by Stephen Shapiro

balcony

Organize Your Writing Retreat

In my push to get the manuscript done for my next book, I (once again) locked myself in a hotel room to stay focused.

People have asked me what I do during these sessions and how I get organized. The process is really very simple.

  1. I choose a place that has a full kitchen. For me this is critical as I want to leave the room as infrequently as possible. I eat all of my meals in the room. I typically stay in a timeshare, but you could certainly check VRBO or Airbnb to find a place. A nice view is a bonus. I like working on the balcony. Now, all of the places I stay are a short drive from where I live. But in the past, I have flown to a resort for a complete change of scenery.
  2. The first day is all about preparation with very little actual work. I stock the refrigerator. I organize my space. And I then plan out what I will do every day. I outline my goals for the week and travel with a portable whiteboard that has 5 columns. I try to schedule as few calls as possible. I turn on “do not disturb,” turn off all notifications, and I get ready to focus.
  3. I tend to work between 12 and 14 hours a day Tuesday through Thursday. Sitting for that long can be tiring. So I try to use the pomodoro technique. I set an alarm for 25 minutes. I work nonstop and then take a 5 minute break where I rest my eyes and stretch my back. Occasionally, I will go for a walk and listen to my manuscript (see previous post) or listen to an audiobook on book writing/editing. At the end of each day, I reflect on what I accomplished (celebrate) and then plan for the next day.
  4. I join writing sprints. In earlier posts I talked about some groups I have joined to help me stay motivated. These writing groups give me a social aspect for the week, while allowing me to stay focused on the task at hand.
  5. When the room has a large soaking tub or jacuzzi, I often end my day with a bath. It is a great way to reflect and wind down. Getting a good night’s sleep is critical. If a bath is not an option, I tend to read something relaxing to calm my mind so that I am not ruminating while sleeping.
  6. Given I have to check out of the hotel on Friday, I do a lighter workload in the room and then head to the pool. I try to have my manuscript printed so that I can stay off the computer. I use erasable pens to annotate my work. If you don’t have erasable pens, get them in multiple colors!
  7. When the week is over, I reflect on what I did so that I have a sense of accomplishment.
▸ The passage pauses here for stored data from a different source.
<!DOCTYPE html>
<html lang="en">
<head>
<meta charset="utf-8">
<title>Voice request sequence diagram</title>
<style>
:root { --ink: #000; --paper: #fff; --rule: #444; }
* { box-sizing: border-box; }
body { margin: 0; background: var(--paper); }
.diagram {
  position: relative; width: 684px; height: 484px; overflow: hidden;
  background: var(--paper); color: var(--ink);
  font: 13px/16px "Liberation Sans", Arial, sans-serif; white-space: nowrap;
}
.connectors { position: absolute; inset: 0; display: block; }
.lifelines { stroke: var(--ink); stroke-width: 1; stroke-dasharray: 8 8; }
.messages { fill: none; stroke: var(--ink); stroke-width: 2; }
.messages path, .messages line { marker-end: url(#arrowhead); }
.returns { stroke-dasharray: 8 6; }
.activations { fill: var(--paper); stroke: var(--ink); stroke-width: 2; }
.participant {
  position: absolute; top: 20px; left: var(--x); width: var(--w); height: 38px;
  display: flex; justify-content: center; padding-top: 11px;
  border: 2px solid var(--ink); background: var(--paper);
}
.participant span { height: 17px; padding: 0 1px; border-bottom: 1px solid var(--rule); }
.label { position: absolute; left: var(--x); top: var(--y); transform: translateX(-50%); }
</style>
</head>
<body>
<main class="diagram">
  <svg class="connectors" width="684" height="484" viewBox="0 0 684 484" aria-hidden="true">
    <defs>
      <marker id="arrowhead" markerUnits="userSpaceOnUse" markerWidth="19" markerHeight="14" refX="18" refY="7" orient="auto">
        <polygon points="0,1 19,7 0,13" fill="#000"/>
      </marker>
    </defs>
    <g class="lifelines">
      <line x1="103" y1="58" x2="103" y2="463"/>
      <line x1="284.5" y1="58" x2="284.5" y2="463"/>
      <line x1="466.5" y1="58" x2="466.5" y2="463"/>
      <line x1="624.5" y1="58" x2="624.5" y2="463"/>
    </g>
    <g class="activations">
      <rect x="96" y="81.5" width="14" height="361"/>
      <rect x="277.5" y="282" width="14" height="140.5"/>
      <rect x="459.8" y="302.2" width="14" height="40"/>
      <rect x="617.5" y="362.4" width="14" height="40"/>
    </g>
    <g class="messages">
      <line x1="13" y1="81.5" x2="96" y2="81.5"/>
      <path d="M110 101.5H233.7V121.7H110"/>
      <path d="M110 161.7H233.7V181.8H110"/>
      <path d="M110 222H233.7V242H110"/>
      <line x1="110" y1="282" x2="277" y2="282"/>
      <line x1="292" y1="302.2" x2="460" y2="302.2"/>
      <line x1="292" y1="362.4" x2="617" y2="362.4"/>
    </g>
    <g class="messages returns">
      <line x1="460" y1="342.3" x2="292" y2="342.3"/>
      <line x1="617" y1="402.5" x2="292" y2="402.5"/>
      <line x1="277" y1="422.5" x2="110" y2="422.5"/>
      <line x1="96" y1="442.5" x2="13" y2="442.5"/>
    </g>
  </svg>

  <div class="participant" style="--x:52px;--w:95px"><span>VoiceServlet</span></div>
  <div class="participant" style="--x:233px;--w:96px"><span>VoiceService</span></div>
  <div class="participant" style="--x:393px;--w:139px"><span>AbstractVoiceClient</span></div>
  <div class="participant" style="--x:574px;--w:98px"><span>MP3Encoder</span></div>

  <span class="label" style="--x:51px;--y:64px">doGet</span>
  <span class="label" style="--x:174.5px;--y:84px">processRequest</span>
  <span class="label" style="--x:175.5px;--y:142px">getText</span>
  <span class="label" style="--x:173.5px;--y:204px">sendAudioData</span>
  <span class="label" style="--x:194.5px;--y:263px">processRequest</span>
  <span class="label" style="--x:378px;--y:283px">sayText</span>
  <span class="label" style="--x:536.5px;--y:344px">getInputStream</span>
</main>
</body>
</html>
I wrote Personality Poker, Best Practices are Stupid, and Invisible Solutions using this strategy. And of course, I am using this approach for my next book. Although it works for me, you need to adjust this to suit your needs.

There is no one correct way to do this. Maybe each day you set a goal, and when you hit it you call it quits for the day. Maybe you have more time away from the desk to clear your mind. Choose whatever approach works for you.

What have you tried?